SEOUL, April 21 (Korea Bizwire) — South Korea said Tuesday it will spend 322.3 billion won (US$264 million) to establish nuclear decommissioning research centers in sync with the country’s new energy policy that centers on using more sustainable resources and less nuclear power.
Under the plan, South Korea will start the construction of the centers in the second half of 2021 on the border between the southern port cities of Busan and Ulan, along with a branch in Gyeongju, some 370 kilometers south of Seoul, according to the Ministry of Trade, Industry and Energy.
State-run energy firms, including Korea Hydro & Nuclear Power Co., will chip in 193.4 billion won, with the central and regional government spending 128.9 billion won.
Through the research labs, the country plans to redouble efforts to foster the competitiveness of its decommissioning industry and pave the way for local firms to tap overseas markets as well.
South Korea earlier announced a new energy blueprint focusing on significantly reducing the country’s dependence on nuclear and fossil fuel-based energy and instead utilizing more sustainable resources.
In line with the move, South Korea is set to retire 11 out of 24 reactors on its soil by the end of 2030.
Under the plan, the proportion of renewable sources in the country’s power generation portfolio will jump to 20 percent by 2030, reaching around 30-35 percent in 2040.

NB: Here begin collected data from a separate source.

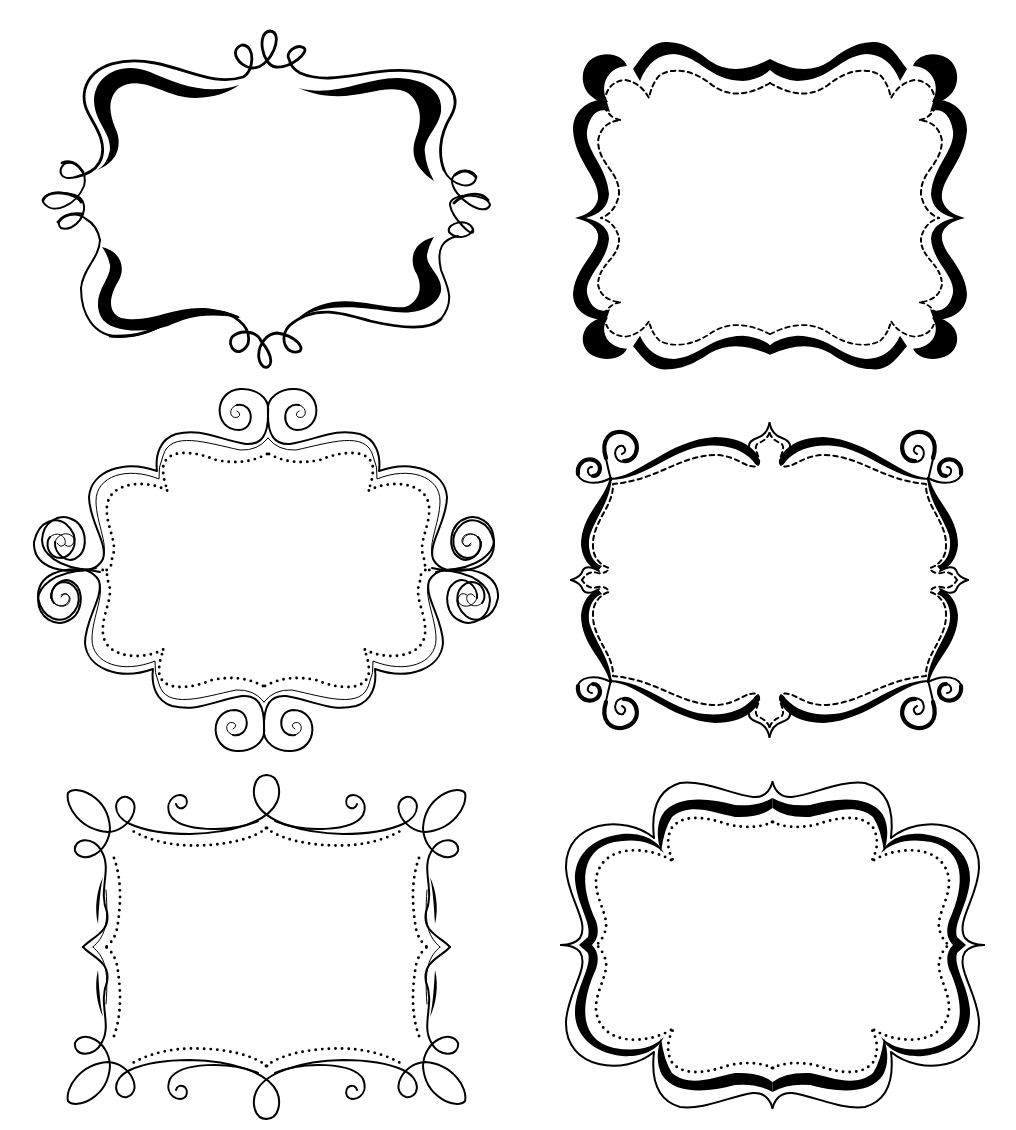
<!DOCTYPE html>
<html lang="en">
<head>
<meta charset="utf-8">
<title>Six ornamental frames</title>
<style>
:root { --ink: #000; --paper: #fff; }
html, body { margin: 0; background: var(--paper); overflow: hidden; }
svg { display: block; width: 1016px; height: 1130px; }
.line { fill: none; stroke: var(--ink); stroke-width: 2; stroke-linecap: round; stroke-linejoin: round; }
.hair { stroke-width: 1; }
.bold { stroke-width: 2.8; }
.curl { stroke-width: 4.2; }
.ribbon { fill: var(--ink); }
.dash { stroke-dasharray: 4.5 4; stroke-width: 2; }
.dots { stroke-dasharray: 0 6.6; stroke-width: 2.9; }
</style>
</head>
<body>
<svg viewBox="0 0 1016 1130" role="img" aria-label="Six black ornamental frames with scrolls, loops and dotted borders">
<defs>
  <g id="scallop-quarter">
    <path class="ribbon" d="M770 59Q735 78 710 61C690 45 678 42 665 42C649 43 643 56 633 69L640 81C647 63 659 54 674 54C702 57 708 80 743 81Q761 79 770 70Z"/>
    <path class="ribbon" d="M627 66C623 55 607 51 595 57C580 64 579 86 591 96Q600 104 608 102C599 88 606 67 627 66Z"/>
    <path class="ribbon" d="M606 99C588 100 573 110 573 130C575 162 600 178 598 199Q595 213 575 218H586Q608 212 609 194C607 166 585 151 587 131C590 113 600 107 610 112Z"/>
    <path class="line dash" d="M770 83Q736 103 712 85C691 68 672 68 660 75Q652 83 649 98Q640 82 625 80C606 82 604 98 605 108Q611 119 621 120Q601 122 598 141C599 166 620 171 619 195Q615 213 601 218"/>
  </g>
  <g id="scallop-half">
    <use href="#scallop-quarter"/>
    <use href="#scallop-quarter" transform="matrix(-1 0 0 1 1540 0)"/>
  </g>

  <g id="spiral-quarter">
    <path class="line" d="M268 412C270 397 255 388 240 389C213 391 213 430 239 430C256 429 254 402 237 405"/>
    <path class="line hair" d="M237 405C227 408 230 420 238 417Q242 414 237 411"/>
    <path class="line" d="M268 410C269 436 261 445 246 444C217 439 202 428 176 434C160 439 155 455 157 471C124 459 91 471 89 497C89 521 108 543 103 559Q99 567 89 570"/>
    <path class="line hair" d="M268 438Q258 451 240 450C207 443 170 430 163 456Q158 467 159 479C127 466 96 476 96 501C96 524 111 548 101 562Q97 568 89 570"/>
    <path class="line dots" d="M267 454Q245 466 216 460C192 450 165 449 163 468Q163 480 168 491C150 480 110 480 107 506C105 526 119 543 112 558Q113 567 105 571"/>
    <path class="line" d="M91 570C57 568 42 553 42 540C43 520 60 515 69 518C88 524 88 549 79 556C68 566 54 554 55 542"/>
    <path class="line hair" d="M55 542C59 530 75 532 74 542Q71 549 65 545"/>
    <path class="line" d="M100 572C58 563 37 577 38 598C43 621 61 623 70 616C85 603 79 584 65 582C51 582 49 598 54 603"/>
    <path class="line hair" d="M54 603C62 610 71 603 69 596Q65 591 61 597"/>
  </g>
  <g id="spiral-half">
    <use href="#spiral-quarter"/>
    <use href="#spiral-quarter" transform="matrix(-1 0 0 1 536 0)"/>
  </g>

  <g id="finial-quarter">
    <path class="ribbon" d="M610 478C638 478 668 440 715 437C745 437 759 452 760 463Q758 469 753 461C742 449 725 444 705 446C672 449 647 479 610 480Z"/>
    <path class="ribbon" d="M610 477C605 500 581 515 581 545Q583 564 598 571L602 566C590 562 587 546 590 535C597 515 610 502 612 477Z"/>
    <path class="line" d="M769.5 423Q767 435 757 438C742 443 751 454 757 464"/>
    <path class="line" d="M571 580Q581 577 583 570Q587 564 599 571"/>
    <path class="line dash" d="M769.5 433Q766 441 758 443C751 450 764 459 757 466C745 469 737 455 715 455C678 456 658 480 613 484C614 506 592 522 593 546C593 559 602 566 609 568Q607 574 598 573Q588 570 582 580"/>
    <path class="line" d="M611 480Q607 464 605 454"/>
    <path class="line curl" d="M606 458C600 439 611 431 622 432C644 436 639 462 624 461"/>
    <path class="line" d="M626 462C611 463 613 444 623 446Q628 451 622 454"/>
    <path class="line" d="M611 478C596 486 578 484 577 471"/>
    <path class="line curl" d="M578 474C576 456 600 455 600 469Q599 476 593 476"/>
    <path class="line" d="M596 476C587 478 585 467 592 467"/>
  </g>
  <g id="finial-half">
    <use href="#finial-quarter"/>
    <use href="#finial-quarter" transform="matrix(-1 0 0 1 1539 0)"/>
  </g>

  <g id="loop-quarter">
    <path class="line" d="M266 775C280 775 281 793 277 802C268 822 232 833 190 834C160 834 141 829 130 824C109 814 115 795 127 797C144 803 130 831 108 832C80 830 65 806 68 793C76 784 108 796 110 828C109 854 82 865 75 851C73 838 94 835 102 852C112 870 98 890 107 912C111 932 92 937 83 947"/>
    <path class="line hair" d="M106 890C109 927 104 937 93 947"/>
    <path class="ribbon" d="M103 877C97 890 94 908 98 924C99 908 100 890 103 877Z"/>
    <path class="line" d="M258 821C230 833 180 832 170 815C163 799 180 790 186 798C190 808 178 812 176 804"/>
    <path class="line dots" d="M267 828C246 844 205 847 180 845Q151 842 131 830"/>
    <path class="line dots" d="M114 858C122 880 121 905 117 929Q114 941 106 947"/>
  </g>
  <g id="loop-half">
    <use href="#loop-quarter"/>
    <use href="#loop-quarter" transform="matrix(-1 0 0 1 533 0)"/>
  </g>

  <g id="bracket-quarter">
    <path class="line" d="M772.5 782Q768 798 753 797C730 794 705 780 680 783C656 790 651 812 654 838C625 814 565 820 566 868C567 897 590 922 580 938Q574 945 561 945"/>
    <path class="ribbon" d="M772.5 798Q757 807 735 805C706 797 674 796 662 815Q654 830 661 852Q664 829 672 817C690 802 714 813 735 817Q760 818 772.5 808Z"/>
    <path class="ribbon" d="M664 853C655 836 637 833 622 834C589 838 574 858 575 880C577 905 592 923 588 937L579 945H592Q601 936 596 921C579 884 580 850 614 842Q647 836 664 853Z"/>
    <path class="line dots" d="M773 822Q755 830 730 825C701 815 681 815 671 829Q664 845 674 862C650 845 600 843 596 880C595 901 612 919 604 934Q601 942 596 945"/>
  </g>
  <g id="bracket-half">
    <use href="#bracket-quarter"/>
    <use href="#bracket-quarter" transform="matrix(-1 0 0 1 1545 0)"/>
  </g>
</defs>

<rect width="1016" height="1130" fill="var(--paper)"/>

<g id="ribbon-loop-frame">
  <path class="line bold" d="M76 177C100 172 106 156 101 139C95 119 80 110 85 89C93 61 128 58 155 63C190 70 215 86 243 77C254 72 256 45 242 45C228 50 239 67 252 68C271 69 285 32 270 31C256 32 262 66 276 67C292 68 309 52 304 48C296 43 285 53 289 59Q291 68 300 73C335 88 375 64 420 72C453 79 461 98 451 116C438 137 439 157 444 170"/>
  <path class="line" d="M444 170C451 186 473 191 476 178C475 167 452 169 452 181C452 196 484 219 490 205C488 193 449 192 450 205C452 218 476 242 473 229C468 217 446 223 449 232C456 240 470 238 473 229"/>
  <path class="line" d="M76 177C61 181 57 172 64 164C76 159 88 173 84 186C77 204 53 217 43 202C43 188 76 192 81 199C91 211 75 233 61 228C52 219 73 208 86 219Q97 225 100 240"/>
  <path class="line bold" d="M62 163Q74 158 83 172M43 200C48 188 77 193 81 202M58 222Q66 212 82 214M488 200C480 190 463 194 454 203M455 175Q466 166 476 177"/>
  <path class="line" d="M100 240C99 259 83 268 81 288C81 314 93 336 120 337C158 336 170 315 200 311Q220 309 238 317"/>
  <path class="line bold" d="M110 336C155 339 170 315 205 311C235 310 252 327 248 344C239 360 226 347 232 337C241 329 257 331 261 341C276 359 271 369 264 367C253 359 260 334 277 333C296 336 304 347 300 351C287 357 277 338 290 325C315 304 343 313 370 321C400 328 429 331 441 319"/>
  <path class="line" d="M441 319C456 300 447 286 441 270C436 248 443 239 458 236"/>
  <path class="ribbon" d="M239 85C208 96 177 84 150 72C119 60 94 77 94 101C95 123 111 132 110 150Q107 165 97 170C116 163 122 148 117 132C111 118 105 100 119 88C143 73 166 99 196 98Q223 97 239 85Z"/>
  <path class="ribbon" d="M298 88C335 98 367 77 399 78C431 80 443 95 441 112C438 129 423 138 425 153Q426 166 434 181C412 166 411 151 416 137C423 120 421 103 408 93C382 79 350 110 298 88Z"/>
  <path class="ribbon" d="M102 247C120 251 126 267 119 280C109 296 107 312 121 318C160 326 187 292 241 318C202 312 187 318 168 326C142 334 109 332 101 317C90 294 112 279 110 265Q108 255 102 247Z"/>
  <path class="ribbon" d="M434 237C414 242 409 257 415 271C424 285 420 302 405 307C375 310 335 286 297 319C327 301 365 308 395 312C423 315 438 304 441 291C443 276 426 267 427 255Q429 245 434 237Z"/>
</g>

<g id="scallop-frame">
  <use href="#scallop-half"/>
  <use href="#scallop-half" transform="matrix(1 0 0 -.86 0 405.5)"/>
</g>

<g id="spiral-frame">
  <use href="#spiral-half"/>
  <use href="#spiral-half" transform="rotate(180 266 570)"/>
</g>

<g id="finial-frame">
  <use href="#finial-half"/>
  <use href="#finial-half" transform="matrix(1 0 0 -1 0 1160)"/>
</g>

<g id="loop-frame">
  <use href="#loop-half"/>
  <use href="#loop-half" transform="matrix(1 0 0 -1 0 1894)"/>
</g>

<g id="bracket-frame">
  <use href="#bracket-half"/>
  <use href="#bracket-half" transform="matrix(1 0 0 -1 0 1890)"/>
</g>
</svg>
</body>
</html>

The vision marks a big change from 2017, when renewable sources were responsible for roughly 7.6 percent of the country’s energy use. Coal-fired thermal power accounted for 43 percent of South Korea’s power generation in that year, followed by nuclear power with around 27 percent, according to data from the energy ministry.